Electric cars have been around for quite some time, and after years of gradual advancement they're tipped to become the next new revolution in personal transport. That means we're likely to see personal ownership of them rise, so in turn they're likely to pop up in a lot more online vehicle auctions over the years. Many of these will be great opportunities for experienced mechanics with the skills and knowledge to fix them up and sell them on. But how difficult will that task be? Some people perceive electric cars as being more expensive and difficult to maintain, but actually the opposite is true - most electric cars are much easier to maintain, and industry analysts even think that they'll they'll be cheaper than regular cars by 2025 for that very reason.
Why do people think electric cars will be easier to maintain?
Despite the major differences between electric cars and more traditional variants like petrol and diesel cars, they all still have certain major features in common. Four wheels, brakes, headlights, steering wheel, etcetera. These and other essential elements will still be tested and subject to maintenance as normal, so you can expect electric car maintenance to cover:
- Tyres (low tyre pressures will have a noticeable impact on the car's range)
- Brakes and brake fluid
- Lights - front, rear and internal
- Windscreen wipers and any replacements
- Tracking (or wheel alignment)
- Cabin filtration
- Air conditioning
However, other aspects of current car maintenance won't be applicable to electric cars. For example, an electric car won't need any attention for:
- Oil changes
- Spark plugs
- Belt change
- Coolant changes
- Air filters
- Transmission oil changes
Obviously, you don't need to be a professional mechanic to spot the most crucial reason why electric car maintenance is going to differ significantly from what the task involves in petrol and diesel cars - the engine. However, there are big changes to the brakes, too!
The biggest reason why electric car maintenance will be simpler
In a nutshell, maintaining an electric engine is easier than maintaining a combustion engine. It's not difficult to see one of the main reasons why - a combustion engine has a significantly greater number of moving parts, often as many as hundreds. That automatically means there's a lot more wear and tear, and a lot more to go wrong. Radiators, spark plugs, pistols, fuel pumps… these can all develop their own separate issues, either independently or through damage to other parts around them. An electric motor, on the other hand, has maybe half a dozen moving parts, which means that electric car maintenance can cost as much as 70% less than that of other vehicles.
Electric engine parts are also easier to replace. However, there is one remaining sticking point; the battery. Currently, most batteries tend to guarantee a lifetime of about 100,000 miles, so drivers won't have to replace them often. Unfortunately, when they do, the costs can often run into the thousands of pounds. As electric cars become more widespread and ever more investment is ploughed into development, it's likely these costs will drop over time - but until then, that's going to be a source of fear for drivers when sending in their electric vehicle for maintenance.

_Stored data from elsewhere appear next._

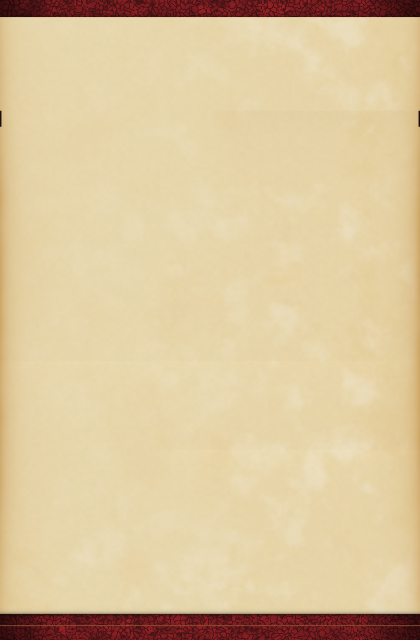
A Shadertoy shader for this texture:

```glsl
const float ASPECT = 0.65625;
const float TOP_BAND = 0.9733;       // lower edge of the upper leather
const float BOTTOM_BAND = 0.0405;    // upper edge of the lower leather
const float STITCH_Y = 0.0225;
const vec2 NOTCH_SPAN = vec2(0.802, 0.827);
const float NOTCH_WIDTH = 0.0035;
const float LEATHER_CELLS = 140.0;
const vec3 PAPER = vec3(0.905, 0.840, 0.672);
const vec3 PAPER_PALE = vec3(0.925, 0.875, 0.755);
const vec3 PAPER_TAN = vec3(0.890, 0.790, 0.580);
const vec3 EDGE_TAN = vec3(0.800, 0.640, 0.390);
const vec3 LEATHER_RED = vec3(0.550, 0.120, 0.135);
const vec3 LEATHER_DARK = vec3(0.200, 0.060, 0.065);
const vec3 STITCH = vec3(0.560, 0.330, 0.210);
const vec3 NOTCH = vec3(0.110, 0.055, 0.045);

float hash(vec2 p) {
    return fract(sin(dot(p, vec2(127.1, 311.7))) * 43758.545);
}

float valueNoise(vec2 p) {
    vec2 i = floor(p), f = fract(p);
    f = f * f * (3.0 - 2.0 * f);
    float low = mix(hash(i), hash(i + vec2(1, 0)), f.x);
    float high = mix(hash(i + vec2(0, 1)), hash(i + vec2(1, 1)), f.x);
    return mix(low, high, f.y);
}

float fbm(vec2 p) {
    float sum = 0.0, amp = 0.5;
    for (int i = 0; i < 5; i++) {
        sum += amp * valueNoise(p);
        p = mat2(1.6, 1.2, -1.2, 1.6) * p + 7.3;
        amp *= 0.5;
    }
    return sum / 0.96875;
}

// Gap between the two nearest cell centres: zero along the creases
float creaseDistance(vec2 p) {
    vec2 cell = floor(p);
    float nearest = 8.0, second = 8.0;
    for (int y = -1; y <= 1; y++) {
        for (int x = -1; x <= 1; x++) {
            vec2 c = cell + vec2(x, y);
            float d = length(c + vec2(hash(c), hash(c + 41.7)) - p);
            second = min(second, max(nearest, d));
            nearest = min(nearest, d);
        }
    }
    return second - nearest;
}

// Distance past an edge, zero before it, so that falloffs stay finite
float past(float d) {
    return max(d, 0.0);
}

// Faint tonal step that fades downward from a horizontal join
float seam(vec2 uv, float y, float px) {
    return smoothstep(-px, px, y - uv.y) * exp(-past(y - uv.y) * 28.0);
}

vec3 parchment(vec2 uv, vec2 p, float px) {
    float rightSide = smoothstep(0.25, 0.85, uv.x);
    float lowPart = 1.0 - smoothstep(0.06, 0.25, uv.y);
    float strength = mix(0.40, 1.0, max(rightSide, lowPart));
    float clouds = fbm(p * vec2(18.0, 20.0) + 3.1);
    float blotches = fbm(p * 36.0 + 19.4);
    float stain = fbm(p * vec2(14.0, 10.0) + 52.0);

    vec3 col = mix(PAPER, PAPER_TAN, 0.18 * rightSide);
    col = mix(col, PAPER_TAN, strength * 0.60 * smoothstep(0.46, 0.74, mix(stain, blotches, 0.4)));
    col = mix(col, PAPER_PALE, strength * 0.85 * smoothstep(0.46, 0.74, mix(clouds, blotches, 0.45)));
    col += 0.010 * (valueNoise(p * 190.0) - 0.5);

    // Joins between sheets
    col -= 0.014 * seam(uv, 0.827, px) * smoothstep(0.45, 0.60, uv.x);
    col += 0.010 * seam(uv, 0.436, px);
    col += 0.010 * seam(uv, 0.297, px) * smoothstep(0.35, 0.45, uv.x);

    // Aged sides, deepest around mid height
    float side = min(uv.x, 1.0 - uv.x);
    float age = mix(0.55, 1.0, (1.0 - smoothstep(0.65, 0.95, uv.y)) * smoothstep(0.0, 0.35, uv.y));
    float wear = 0.70 * exp(-side * 55.0) + 0.22 * exp(-side * 16.0);
    return mix(col, EDGE_TAN, age * wear * (0.8 + 0.4 * clouds));
}

vec3 leather(vec2 uv, vec2 p) {
    vec2 warp = vec2(valueNoise(p * 160.0), valueNoise(p * 160.0 + 31.0));
    float grain = smoothstep(-0.12, 0.42, creaseDistance(p * LEATHER_CELLS + warp));
    float tone = 0.35 + 0.80 * fbm(p * 60.0);
    vec3 col = mix(LEATHER_DARK, LEATHER_RED, grain * tone);
    float side = min(uv.x, 1.0 - uv.x);
    return col * mix(0.55, 1.08, smoothstep(0.0, 0.16, side));
}

void mainImage(out vec4 fragColor, in vec2 fragCoord) {
    vec2 uv = fragCoord / iResolution.xy;
    vec2 p = uv * vec2(ASPECT, 1.0);
    float px = 0.6 / iResolution.y;
    vec3 col = parchment(uv, p, px);

    // Dark notches on both sides
    float side = min(uv.x, 1.0 - uv.x);
    float notch = smoothstep(-px, px, NOTCH_WIDTH - side)
        * smoothstep(-px, px, uv.y - NOTCH_SPAN.x) * smoothstep(-px, px, NOTCH_SPAN.y - uv.y);
    col = mix(col, NOTCH, notch);

    // Shade where the sheet meets the lower band
    col *= 1.0 - 0.40 * exp(-past(uv.y - BOTTOM_BAND) * 420.0);

    // Leather bands
    float top = smoothstep(-px, px, uv.y - TOP_BAND);
    float bottom = smoothstep(-px, px, BOTTOM_BAND - uv.y);
    vec3 hide = leather(uv, p);
    hide *= 1.0 - 0.65 * bottom * exp(-past(BOTTOM_BAND - uv.y) * 450.0);
    hide *= 1.0 - 0.35 * top * exp(-past(uv.y - TOP_BAND) * 350.0);
    float stitch = 1.0 - smoothstep(0.0, 0.0008 + px, abs(uv.y - STITCH_Y));
    hide = mix(hide, STITCH, 0.75 * stitch);
    col = mix(col, hide, max(top, bottom));

    fragColor = vec4(clamp(col, 0.0, 1.0), 1.0);
}
```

Not everyone is aware of a fairly revolutionary new mechanism on electric cars. It's called regenerative braking, and it involves the car using its own electric motor to slow the vehicle when you press the brakes, which puts some charge back into the battery. The engine takes some of the physical pressure off the brakes, which means braking becomes far more efficient, placing less wear and tear on the brake discs themselves. That doesn't mean they won't still require maintenance, but they'll be able to go longer between servicing or replacement. (With the exception of brake fluid, which we've already touched on briefly above.)

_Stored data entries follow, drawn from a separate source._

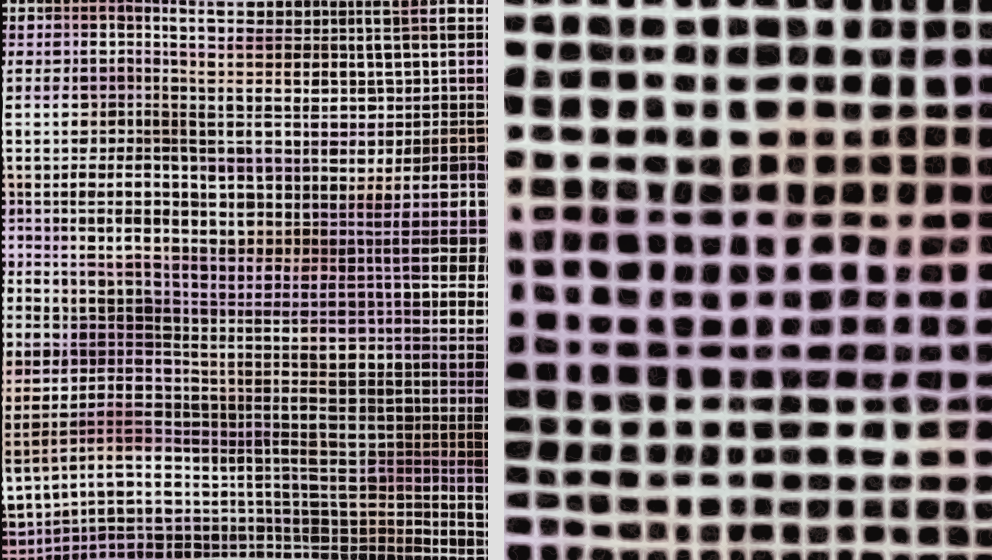
Left, the full canvas; right, a detail of the centre.
Reproduce this texture procedurally as a WebGL 2 fragment shader.

```glsl
#version 300 es
// Open-weave gauze: pale fuzzy threads crossing over black, with uneven gaps and mauve streaks.
precision highp float;

uniform vec2 u_resolution;
out vec4 outColor;

#define COUNT vec2(53.0, 63.5)       // threads across and down
#define HALF_WIDTH vec2(0.145, 0.18) // half width of upright and level threads, in cells
#define WANDER 0.30                  // sideways drift of a thread
#define WIDTH_VARIATION 0.13         // swelling along a thread
#define ROUNDING 0.26                // fillet where threads cross
#define FUZZ 0.32                    // strength of the fibre grain
#define HOLE vec3(0.055, 0.048, 0.048)
#define SHADE vec3(0.41, 0.365, 0.375)
#define BODY vec3(0.67, 0.65, 0.66)
#define HIGHLIGHT vec3(0.82, 0.85, 0.835)
#define MAUVE vec3(0.96, 0.86, 0.98)
#define RUST vec3(1.0, 0.90, 0.86)

float hash(vec2 p) {
    vec3 q = fract(p.xyx * vec3(0.1031, 0.1030, 0.0973));
    q += dot(q, q.yzx + 33.33);
    return fract((q.x + q.y) * q.z);
}

float noise(vec2 p) {
    vec2 i = floor(p), f = fract(p);
    f = f * f * (3.0 - 2.0 * f);
    return mix(mix(hash(i), hash(i + vec2(1, 0)), f.x),
               mix(hash(i + vec2(0, 1)), hash(i + vec2(1, 1)), f.x), f.y);
}

float fbm(vec2 p) {
    float sum = 0.0, weight = 0.5;
    for (int i = 0; i < 4; i++) {
        sum += weight * noise(p);
        p = p * 2.03 + 17.1;
        weight *= 0.5;
    }
    return sum / 0.9375;
}

// Signed distance to the nearest of a set of parallel wandering threads
float threads(float across, float along, float halfWidth, float seed) {
    float nearest = 1.0;
    for (int k = -1; k <= 2; k++) {
        float id = floor(across) + float(k);
        float row = id * 7.0 + seed;
        float drift = 0.55 * noise(vec2(along * 0.12, row))
                    + 0.45 * noise(vec2(along * 0.85, row + 1.0)) - 0.5;
        float swell = 0.5 * noise(vec2(along * 0.15, row + 2.0))
                    + 0.5 * noise(vec2(along * 1.1, row + 3.0)) - 0.5;
        float d = abs(across - id - WANDER * drift) - halfWidth - WIDTH_VARIATION * swell;
        nearest = min(nearest, d);
    }
    return nearest;
}

float smoothMin(float a, float b, float k) {
    float h = max(k - abs(a - b), 0.0) / k;
    return min(a, b) - h * h * k * 0.25;
}

void main() {
    vec2 uv = gl_FragCoord.xy / u_resolution;
    vec2 cell = uv * COUNT + vec2(0.35, 0.2);
    float pixel = COUNT.y / u_resolution.y;

    // Slow bending of the whole cloth
    cell += 0.7 * (vec2(noise(uv * 5.0), noise(uv * 4.0 + 40.0)) - 0.5);

    // Broad streaks: paler toward the left, thinner in places
    float streak = fbm(uv * vec2(3.0, 16.0) + 5.0) - 0.5;
    float patchy = fbm(uv * vec2(4.0, 6.0) + 31.0) - 0.5;
    float density = 0.07 * streak + 0.07 * patchy + 0.035 * (0.45 - uv.x);

    // Thread lattice with rounded openings
    float upright = threads(cell.x, cell.y, HALF_WIDTH.x, 11.0);
    float level = threads(cell.y, cell.x, HALF_WIDTH.y, 503.0);
    float d = smoothMin(upright, level, ROUNDING) - density;

    // Fibres follow the thread that lies on top
    vec2 grainScale = level < upright ? vec2(2.2, 8.0) : vec2(8.0, 2.2);
    float fibre = 0.6 * noise(cell * grainScale) + 0.4 * noise(cell * 7.0 + 90.0) - 0.5;
    float softness = max(0.24, 1.5 * pixel);
    float height = (0.09 - d) / softness + FUZZ * fibre;

    // Shading from the opening up to the crest of the thread
    vec3 color = mix(HOLE, SHADE, smoothstep(0.0, 0.38, height));
    color = mix(color, BODY, smoothstep(0.30, 0.62, height));
    color = mix(color, HIGHLIGHT, smoothstep(0.62, 1.0, height));

    // Stray hairs across the openings
    float hair = 1.0 - abs(2.0 * fbm(cell * 1.6 + 60.0) - 1.0) * 9.0;
    color += vec3(0.13, 0.11, 0.11) * max(hair, 0.0) * (1.0 - smoothstep(0.0, 0.5, height));

    // Dye stains and uneven brightness
    float mauve = smoothstep(0.48, 0.72, fbm(uv * vec2(4.0, 13.0) + 70.0));
    float rust = smoothstep(0.50, 0.75, fbm(uv * vec2(5.0, 9.0) + 110.0));
    color *= mix(vec3(1.0), MAUVE, mauve) * mix(vec3(1.0), RUST, rust);
    color *= 1.0 + 0.22 * streak + 0.12 * fibre;

    // Dark selvage at the left with a ragged border
    float border = 0.003 + 0.003 * noise(vec2(cell.y * 2.0, 3.0));
    color = mix(HOLE, color, smoothstep(border - 0.0015, border + 0.0015, uv.x));
    outColor = vec4(clamp(color, 0.0, 1.0), 1.0);
}
```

And of course, electric cars won't be subject to emissions tests, which saves a bit of labour for mechanics and a bit of cost for customers. (Whether or not mechanics will be happy to hear that is probably down to individual opinion!) Electric cars will probably need to be more widespread before they start popping up in our electric car auctions, but why not take a look around regardless? We've already got plenty of petrol and diesel models from leading manufacturers like Ford, Mercedes and BMW, and if you're on the lookout for electric car parts it might not be a bad idea to check out Nissan either! Our auctions are refreshed on a daily and weekly basis, so who knows what you might find...